For the last few years, comparable public polls dealing with different topics have been carried out in the Czech Republic, Hungary and Poland within the international cooperation based on CEORG. These countries were occasionally joined by other states from Central, Eastern or South Eastern Europe. These more or less regularly repeated polls include questions asking about the country’s economic situation and household living conditions.
From the end of the Second World War until the beginning of the nineties planed parenthood in the Czech Republic was reduced to termination of pregnancy, that is, to contraception ex post. In the time of highest abortion rate – the second half of the eighties - almost one half of pregnancies ended by induced (unnaturally awakened) abortion. In this almost fifty-year long period there was an inverted relation between fertility and abortion: if the number of abortions increased, the rate of fertility decreased and vice versa (increase and decrease of induced abortion was caused predominantly by changes in the abortion legislation).
Nowadays, painless connection of professional and family life is an ideal desired virtually by all parents in the Czech society. It is certainly difficult to be engaged at work and in the family life as well. All parents face the problem of how to divide their attention and time. Whether this decision happens knowingly or rather intuitively, in the end, the parents have to find a certain compromise between their professional and family life.
On a regular basis, the Centrum pro výzkum veřejného mínění (Public Opinion Research Centre) asks questions relating to the environment several times a year. A part of the questions focuses on the behaviour of respondents and their households, to what degree they themselves try to do well to the environment and whether at all they think that such efforts may have any meaning. Other questions deal with assessing activities of various institutions active in environmental protection and, in general, the behaviour of companies, residents and legislation.
We will not diverge too far from the truth if we assume that most reserachers taking part in social research consider the period of field data collection as a sort of unwelcome pause between two important acts: preparation and evaluation. As if their work stopped at that moment, as if the raging mountain river of current research hid somewhere in the rocks and underground caverns in order to reappear after a time quietly burbling somewhere down in the valley.

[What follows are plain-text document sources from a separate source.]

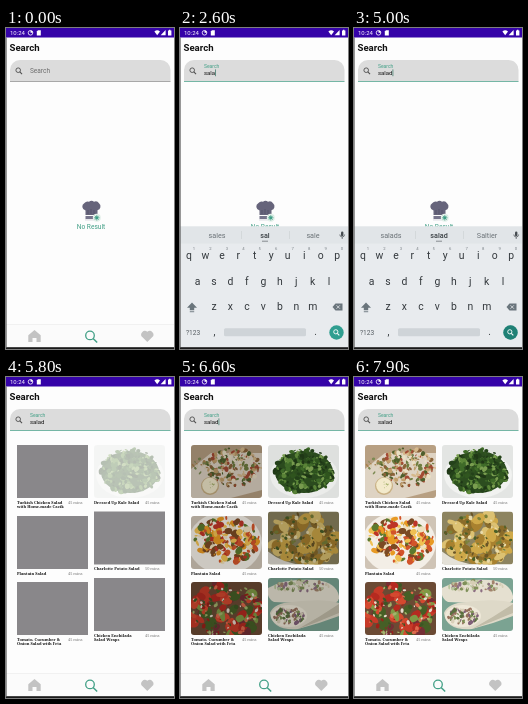
Write an HTML page that moves like this. It is 168 px wide and 321 px high and loops after 8 s.

```html
<!DOCTYPE html>
<html lang="en">
<head>
<meta charset="utf-8">
<title>Recipe search</title>
<style>
html,body{margin:0;width:100%;height:100%;overflow:hidden;background:#fdfdfd}
svg{display:block;width:100vw;height:100vh;font-family:Roboto,sans-serif}
.serif{font-family:"Noto Serif",serif}
</style>
</head>
<body>
<svg id="stage" viewBox="0 0 168 321" preserveAspectRatio="none"></svg>
<script>
const LOOP = 8000, GREEN = '#43a087';
const clamp = v => Math.max(0, Math.min(1, v));
const ramp = (t, a, b) => clamp((t - a) / (b - a));
const ease = v => v * v * (3 - 2 * v);
const mix = (a, b, v) => a + (b - a) * v;

const stage = document.getElementById('stage');
function el(parent, tag, attrs = {}, text) {
  const n = document.createElementNS('http://www.w3.org/2000/svg', tag);
  for (const k in attrs) n.setAttribute(k, attrs[k]);
  if (text !== undefined) n.textContent = text;
  parent.appendChild(n);
  return n;
}
const group = (p, a) => el(p, 'g', a);
const rect = (p, x, y, width, height, fill, a) => el(p, 'rect', {x, y, width, height, fill, ...a});
const circle = (p, cx, cy, r, fill, a) => el(p, 'circle', {cx, cy, r, fill, ...a});
const path = (p, d, fill, a) => el(p, 'path', {d, fill, ...a});
const label = (p, x, y, size, fill, s, a) => el(p, 'text', {x, y, 'font-size': size, fill, ...a}, s);
const mid = {'text-anchor': 'middle'};
const show = (n, on) => n.setAttribute('visibility', on ? 'visible' : 'hidden');
const fade = (n, v) => n.setAttribute('opacity', v);

function lens(p, x, y, r, color, w) {
  circle(p, x, y, r, 'none', {stroke: color, 'stroke-width': w});
  const k = r * .72;
  path(p, `M${x + k} ${y + k}l${r * .95} ${r * .95}`, 'none', {stroke: color, 'stroke-width': w * 1.15});
}

// page
rect(stage, 0, 0, 168, 321, '#fdfdfd');
const empty = group(stage);
path(empty, 'M79.5 187v-4.6a4 4 0 0 1-1-7.5a4 4 0 0 1 4.5-1.2a4 4 0 0 1 5 0a4 4 0 0 1 5 1.5a4 4 0 0 1-1.5 7v4.8z', '#66647b');
path(empty, 'M82 182v4M85 181v5M88 182v4', 'none', {stroke: '#4d4b62', 'stroke-width': .6});
rect(empty, 79.5, 188, 8, 3, '#77758c');
rect(empty, 79, 191.6, 9, .7, '#c5c5d0');
circle(empty, 90.8, 189.8, 4, '#e2f0e9');
circle(empty, 90.8, 189.8, 1.5, GREEN);
for (let i = 0; i < 4; i++)
  path(empty, 'M88 189.8h5.6', 'none', {stroke: GREEN, 'stroke-width': .7, transform: `rotate(${i * 45} 90.8 189.8)`});
label(empty, 85, 201, 6.6, GREEN, 'No Result', mid);

// photos drawn as loose flat shapes
let seed = 1;
const rnd = (a, b) => {
  seed = (seed * 16807) % 2147483647;
  return a + (b - a) * seed / 2147483647;
};
function bits(p, n, colors, cx, cy, rx, ry, lo, hi) {
  for (let i = 0; i < n; i++) {
    const a = rnd(0, 6.283), d = Math.sqrt(rnd(0, 1)), r = rnd(lo, hi);
    const x = cx + Math.cos(a) * d * rx, y = cy + Math.sin(a) * d * ry;
    el(p, 'ellipse', {cx: x, cy: y, rx: r, ry: r * rnd(.4, .9), fill: colors[i % colors.length],
      transform: `rotate(${rnd(0, 180)} ${x} ${y})`});
  }
}
const oval = (p, cx, cy, rx, ry, fill) => el(p, 'ellipse', {cx, cy, rx, ry, fill});
const paint = {
  chicken(p) {
    rect(p, 0, 0, 71, 53, '#b79f82');
    path(p, 'M0 24L20 8H71V45L40 53H0z', '#ded3c3');
    bits(p, 190, ['#8a6238', '#c2a06c', '#6f7d3f', '#e9dfc4', '#a34a33', '#4f5f2c', '#d6b98c'], 43, 22, 27, 19, 1, 3);
    bits(p, 14, ['#7c8a52', '#a9834f', '#d9cdb5'], 10, 20, 8, 8, 1, 2.5);
    circle(p, 19, 41, 9, '#c9b184');
    circle(p, 19, 40.6, 7.8, '#f3eacb');
    bits(p, 7, ['#a5b06b'], 19, 40, 4, 4, .5, 1.2);
  },
  kale(p) {
    rect(p, 0, 0, 71, 53, '#e3e5e3');
    oval(p, 36, 30, 34, 23, '#f1f2f0');
    oval(p, 36, 27, 29, 21, '#2c4d1f');
    bits(p, 260, ['#24421a', '#3f6b29', '#5b8638', '#30561f', '#7a9e50', '#1f3716'], 36, 26, 30, 22, 1, 3.2);
  },
  plantain(p) {
    rect(p, 0, 0, 71, 53, '#cfc4b6');
    oval(p, 34, 27, 37, 31, '#f3eee6');
    bits(p, 190, ['#e89a24', '#d2542a', '#f0c052', '#5d7a2e', '#bd3527', '#efe0bd', '#7b4a24'], 36, 24, 33, 23, 1.5, 4.2);
  },
  potato(p) {
    rect(p, 0, 0, 71, 53, '#8d8460');
    bits(p, 75, ['#a8812f', '#cfa949', '#8a6c2a', '#dcc172'], 36, 26, 34, 25, 4, 7.5);
    bits(p, 100, ['#4b5f28', '#7a8139', '#e9dbaa', '#6a5526'], 36, 26, 33, 25, .8, 2.2);
    path(p, 'M0 40Q16 53 36 53H0z', '#e4e1d8');
  },
  tomato(p) {
    rect(p, 0, 0, 71, 53, '#6b4a34');
    bits(p, 75, ['#b52a20', '#7f9a45', '#d4492f', '#465f26', '#742f35', '#c73a28'], 35, 27, 38, 28, 3.5, 7);
    bits(p, 100, ['#e6d9cb', '#3c5624', '#dd6a4c', '#9c2018', '#a3b36c'], 35, 27, 37, 27, .8, 2.6);
  },
  wraps(p) {
    rect(p, 0, 0, 71, 53, '#7ba392');
    path(p, 'M0 10Q16 0 48 2Q68 4 71 18Q72 26 60 26Q30 25 6 24Q-2 20 0 10z', '#e5e0d0');
    bits(p, 60, ['#7f9059', '#8d6f83', '#d6ceb5', '#a2836c', '#b9c59c'], 34, 8, 29, 5, 1, 2.6);
    path(p, 'M2 35Q6 25 24 24Q56 20 71 25V38Q50 46 30 51Q4 53 2 35z', '#ded9c8');
    path(p, 'M30 51Q50 44 71 35V26Q50 40 30 51z', '#c1bca8');
    oval(p, 21, 38, 18, 11, '#eee8d8');
    bits(p, 80, ['#7c8f54', '#806079', '#d9cfb9', '#96705c', '#596f3e'], 21, 38, 15, 8, 1, 2.6);
  }
};
const clip = el(el(stage, 'defs'), 'clipPath', {id: 'card'});
rect(clip, 0, 0, 71, 53, '#000', {rx: 3});

const results = group(stage);
const photos = [
  ['chicken', 11, 68, 6010, ['Turkish Chicken Salad', 'with Home-made Cacik'], 45],
  ['kale', 88, 68, 5640, ['Dressed Up Kale Salad'], 45],
  ['plantain', 11, 139, 6050, ['Plantain Salad'], 45],
  ['potato', 88, 134.5, 5950, ['Charlotte Potato Salad'], 50],
  ['tomato', 11, 205, 5940, ['Tomato, Cucumber &', 'Onion Salad with Feta'], 45],
  ['wraps', 88, 201, 6020, ['Chicken Enchilada', 'Salad Wraps'], 45]
].map(([kind, x, y, start, lines, mins], i) => {
  const card = group(results, {transform: `translate(${x} ${y})`});
  const blank = rect(card, 0, 0, 71, 53, '#89878a');
  const photo = group(card, {'clip-path': 'url(#card)'});
  seed = 77 + i * 911;
  paint[kind](photo);
  const shade = rect(photo, 0, 0, 71, 53, '#000');
  lines.forEach((s, j) => label(card, 0, 58.7 + j * 4.6, 4, '#111', s, {class: 'serif', 'font-weight': 700}));
  label(card, 51, 58.7, 3.9, '#777', mins + ' mins', {class: 'serif'});
  return {start, blank, photo, shade};
});

// header
rect(stage, 0, 0, 168, 9.5, '#3503a8');
label(stage, 4, 7, 6, '#fff', '10:24');
circle(stage, 24.5, 4.8, 2.3, 'none', {stroke: '#fff', 'stroke-width': .8});
path(stage, 'M24.5 4.8V2.5A2.3 2.3 0 0 1 26.8 4.8z', '#fff');
path(stage, 'M32 2.2h2.8v5.2h-4V3.4z', '#fff');
path(stage, 'M148.4 3.4Q151.2 1.2 154 3.4L151.2 7.2z', '#fff');
path(stage, 'M159.6 2v5.2h-5z', '#fff');
path(stage, 'M162 2.5h1v-.7h1.4v.7h1v5H162z', '#fff');
label(stage, 3.5, 22.5, 9.6, '#111', 'Search', {'font-weight': 700});

// search field
path(stage, 'M4 53.5V42a10 10 0 0 1 10-10H154.5a10 10 0 0 1 10 10V53.5z', '#dcdcdc');
const line = rect(stage, 4, 53, 160.5, .7, '#8c8c8c');
lens(stage, 12.2, 42.2, 2.3, '#4d4d4d', .9);
const hint = label(stage, 24, 45, 6.5, '#6d6d6d', 'Search');
const typed = label(stage, 24, 46.9, 6, '#111', '');
const caret = rect(stage, 0, 41.4, .7, 6.8, '#2f6f5e');

// bottom navigation
rect(stage, 0, 296.5, 168, 23, '#fbfbfb');
rect(stage, 0, 296.2, 168, .6, '#ececec');
path(stage, 'M28.5 302l6.2 5.3v6.7h-4.2v-4h-4v4h-4.2v-6.7z', '#c3c3c3');
lens(stage, 84, 307.4, 4.3, GREEN, 1.3);
path(stage, 'M141.3 314l-4.8-4.7a3.6 3.6 0 0 1 4.8-5.5a3.6 3.6 0 0 1 4.8 5.5z', '#c3c3c3');

// keyboard
const kb = group(stage);
rect(kb, 0, 198.5, 168, 121, '#e8ebee');
rect(kb, 0, 198.5, 168, 17, '#e1e5e8');
for (const x of [61, 109]) rect(kb, x, 203, .5, 8, '#c5cacd');
const words = [37, 85, 133].map((x, i) =>
  label(kb, x, 210, 7.2, i === 1 ? '#3a4044' : '#6b7277', '', {...mid, 'font-weight': i === 1 ? 500 : 400}));
const dots = group(kb);
for (let i = -1; i < 2; i++) circle(dots, 85 + i * 2, 213.2, .6, '#454b50');
rect(kb, 161, 203.5, 2.4, 4.6, '#454b50', {rx: 1.2});
path(kb, 'M159.8 206.5a2.4 2.4 0 0 0 4.8 0M162.2 209v2', 'none', {stroke: '#454b50', 'stroke-width': .7});

const keys = {};
[['qwertyuiop', 9, 230.5], ['asdfghjkl', 17.5, 256.5], ['zxcvbnm', 34, 282.3]].forEach(([row, x0, y], r) =>
  [...row].forEach((c, i) => {
    const x = x0 + i * 16.45;
    keys[c] = [x, y];
    label(kb, x, y, 10.4, '#34393d', c, mid);
    if (!r) label(kb, x + 5, 221.6, 4.2, '#7a8186', (i + 1) % 10, mid);
  }));
path(kb, 'M12 274.5l5 5.2h-2.8v2.6h-4.4v-2.6H7z', '#6a757c');
rect(kb, 9.8, 283.3, 4.4, .9, '#6a757c');
path(kb, 'M152.5 279l3-3.6h7v7.2h-7z', '#6a757c');
path(kb, 'M156.5 277.3l3.4 3.4m0-3.4l-3.4 3.4', 'none', {stroke: '#e8ebee', 'stroke-width': .8});
label(kb, 13, 306.8, 6.6, '#565d62', '?123', mid);
label(kb, 34.5, 306.8, 10, '#34393d', ',', mid);
label(kb, 135.5, 306.8, 10, '#34393d', '.', mid);
rect(kb, 44, 300.3, 82, 8, '#cfd4d8', {rx: 1.5});
circle(kb, 156.5, 304.5, 7.2, '#2f9e90');
const ripple = circle(kb, 156.5, 304.5, 7.2, '#0e5c55');
lens(kb, 155.8, 303.8, 2.1, '#fff', .9);
const pop = group(kb);
rect(pop, -8, -37, 16, 24, '#f8f9fa', {rx: 2});
const popChar = label(pop, 0, -20, 12, '#34393d', '', mid);

// device edge
rect(stage, 0, 319.2, 168, 1.8, '#1a1a1a');
rect(stage, 0, 9.5, .6, 310, '#555');

const presses = [['s', 1700], ['a', 1950], ['l', 2200], ['a', 2420], ['d', 2800]];
const guesses = [['', '', ''], ['', 's', ''], ['', 'sa', ''], ['sales', 'sal', 'sale'],
  ['sales', 'sal', 'sale'], ['salads', 'salad', 'Saltier']];

// the caret stays lit while typing and restarts its blink after the search
function caretOn(t) {
  if (t < 3500) return t >= 500;
  const since = t < 5200 ? t - 4000 : t - 5200;
  return Math.floor(since / 500) % 2 === 0;
}

function draw(t) {
  const focus = ease(ramp(t, 420, 620));
  hint.setAttribute('y', mix(45, 39.8, focus));
  hint.setAttribute('font-size', mix(6.5, 5, focus));
  hint.setAttribute('fill', focus > .5 ? GREEN : '#6d6d6d');
  line.setAttribute('fill', focus > .3 ? GREEN : '#8c8c8c');

  const done = presses.filter(p => t >= p[1]);
  const n = done.length;
  typed.textContent = done.map(p => p[0]).join('');
  caret.setAttribute('x', 24.1 + (n ? typed.getComputedTextLength() : 0));
  show(caret, caretOn(t));

  guesses[n].forEach((s, i) => words[i].textContent = s);
  const up = ease(ramp(t, 600, 900)) - ease(ramp(t, 5150, 5450));
  kb.setAttribute('transform', `translate(0 ${(1 - up) * 122})`);
  kb.setAttribute('display', up > 0 ? 'inline' : 'none');
  show(dots, n > 2);
  const last = done[n - 1];
  const held = last && t - last[1] < 150;
  show(pop, held);
  if (held) {
    pop.setAttribute('transform', `translate(${keys[last[0]]})`);
    popChar.textContent = last[0];
  }
  fade(ripple, .45 * ramp(t, 4880, 4980) * (1 - ramp(t, 5080, 5300)));

  show(empty, t < 5450);
  results.setAttribute('display', t < 5450 ? 'none' : 'inline');
  for (const p of photos) {
    const v = (t - p.start) / 1000;
    show(p.blank, v < 0);
    fade(p.photo, clamp(v * 2));
    fade(p.shade, .2 * ramp(v, .35, .6) * (1 - ramp(v, .65, 1)));
  }
}

const begin = performance.now();
function frame() {
  draw((performance.now() - begin) % LOOP);
  requestAnimationFrame(frame);
}
frame();
</script>
</body>
</html>
```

Motivation context for party preferences and the election act criteria are a very multi-faceted variable difficult to grasp and cannot be isolated from the entire process, in which opinions are formed. Understanding or interpretation of natural laws behind actual election behaviour is, therefore, an immensely complex and multi-faceted issue. Political opinions of individuals, in principle, derive from identification with various specific and/or reference groups such as family, internally homogenous work, religious, ethnical groups and – last but not least – party and class collectivity.

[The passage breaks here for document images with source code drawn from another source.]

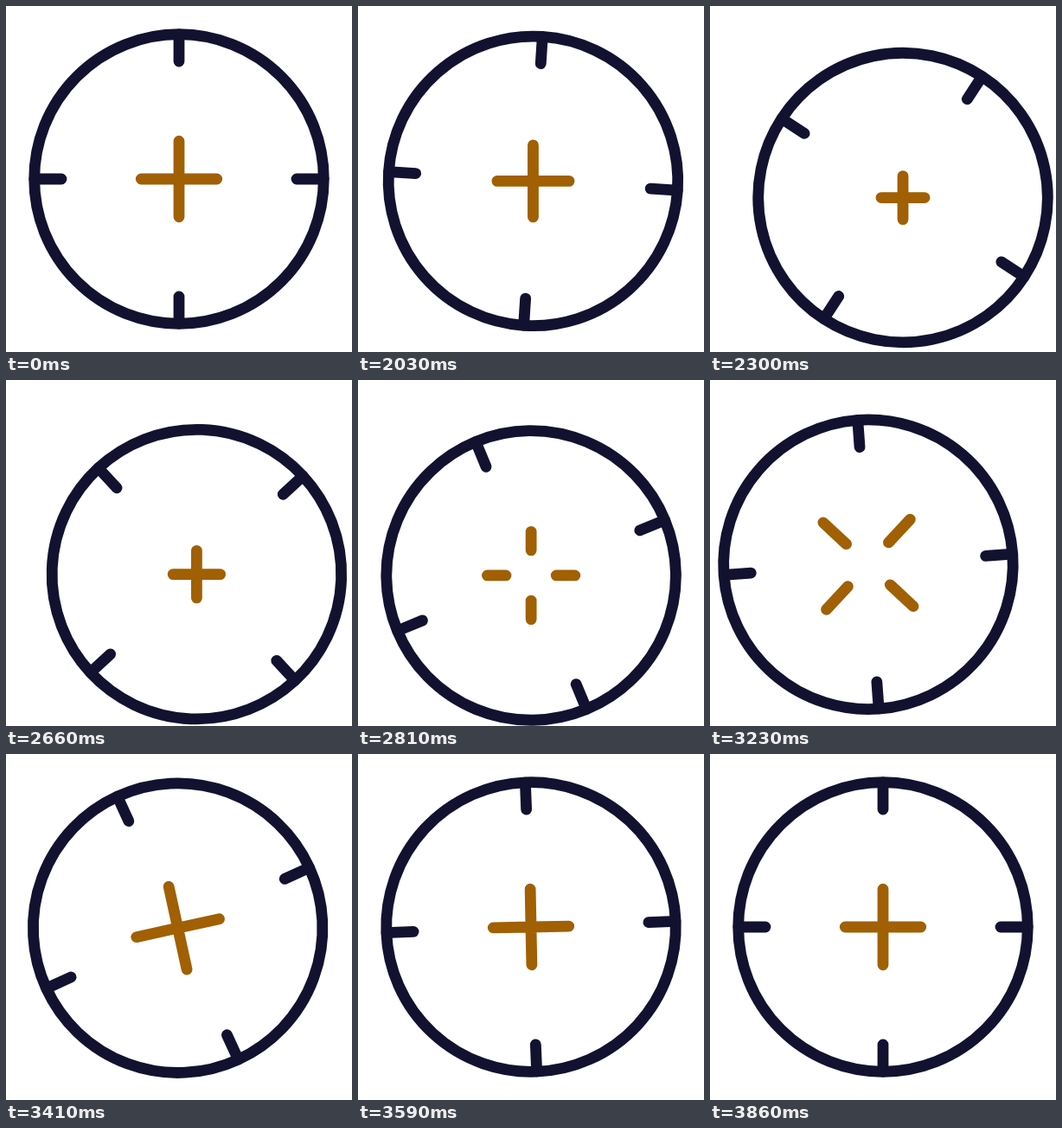
An HTML page for the animation above (3890 ms loop, 400 by 400 pixels).

```html
<!DOCTYPE html>
<html lang="en">
<head>
<meta charset="utf-8">
<title>Crosshair</title>
<style>
  html, body { margin: 0; width: 100%; height: 100%; overflow: hidden; background: #fff; }
  svg { display: block; width: 100%; height: 100%; }
  g { fill: none; stroke-width: 12.8; stroke-linecap: round; }
  #ring { stroke: #121230; }
  #cross { stroke: #a06003; }
</style>
</head>
<body>
<svg viewBox="0 0 400 400">
  <g id="ring">
    <circle r="167.3"/>
    <path d="M0-167V-136M167 0H136M0 167V136M-167 0H-136"/>
  </g>
  <g id="cross"><path/></g>
</svg>
<script>
const LOOP = 3890, REST = 2000, STEP = 30;

// Corners of the drift and the handles between them, relative to the centre.
const HOME = [0, 0], RIGHT = [22, 24.3], LEFT = [-24, 24.3];
const toRight = [HOME, [9, 9], [30, 24.5], RIGHT];
const toLeft = [RIGHT, [12, 26.5], [-11, 26.5], LEFT];
const toHome = [LEFT, [-25, 16], [-4, 4], HOME];

const easeOut = t => Math.sin(t * Math.PI / 2);
const easeInOut = t => (1 - Math.cos(t * Math.PI)) / 2;
const settle = t => 1 - (1 - t) ** 5 * (1 + 5 * t);

function bezier([a, b, c, d], p) {
  const u = 1 - p;
  return [0, 1].map(i =>
    a[i] * u ** 3 + 3 * b[i] * u * u * p + 3 * c[i] * u * p * p + d[i] * p ** 3);
}

const ring = document.getElementById('ring');
const cross = document.getElementById('cross');
const arms = cross.firstElementChild;

function draw(n) {
  const run = (from, to, ease) =>
    ease(Math.min(1, Math.max(0, (n - from) / (to - from))));

  const right = run(0, 19, easeOut);
  const left = run(20, 34, easeInOut);
  const home = run(34, 50, easeInOut);
  const spin = run(34, 61.5, settle);
  const [x, y] = home ? bezier(toHome, home)
    : left ? bezier(toLeft, left)
    : bezier(toRight, right);

  const place = (el, angle) =>
    el.setAttribute('transform', `translate(${200 + x} ${200 + y}) rotate(${angle})`);
  place(ring, 45 * (right + left) + 180 * spin);
  place(cross, 90 * spin);

  // The arms shorten, fly apart, then close again at full length.
  const gap = 53 * (run(18.5, 34.5, easeInOut) - run(34.5, 50.7, easeInOut));
  const shrink = run(0, 16, easeOut) - run(25, 51, easeInOut);
  const end = gap + 43.75 - 22.5 * shrink;
  arms.setAttribute('d',
    `M${gap} 0H${end}M${-gap} 0H${-end}M0 ${gap}V${end}M0 ${-gap}V${-end}`);
}

const start = performance.now();
function tick() {
  const t = (performance.now() - start) % LOOP;
  draw(Math.max(0, Math.floor((t - REST) / STEP)));
  requestAnimationFrame(tick);
}
tick();
</script>
</body>
</html>
```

Issues from global politics do not appear in sociological investigations or public opinion polls very frequently although their results tend to be relatively interesting and, oftentimes, they meet with extensive interest and response from media as well as the general public. Centrum pro výzkum veřejného mínění (Public Opinion Research Centre) strives, as its possibilities allow, to include questions from this area in its continuous investigations.
* Analysis of the European Parliament elections 2004 in the Czech Republic. Is the theory of second-order elections still valid?
The results of the European Parliament elections in the Czech Republic were surprising for party participants, as well as for observers and students of political science, both from the viewpoint of election turnover, and success achieved by certain political parties. Even though the pre-election polls predicted election turnover of forty percent, no one expected participation at 28 %. High election gains of the opposition parties, ODS (Civic Democrats) and KSČM (Communist Party), were expected.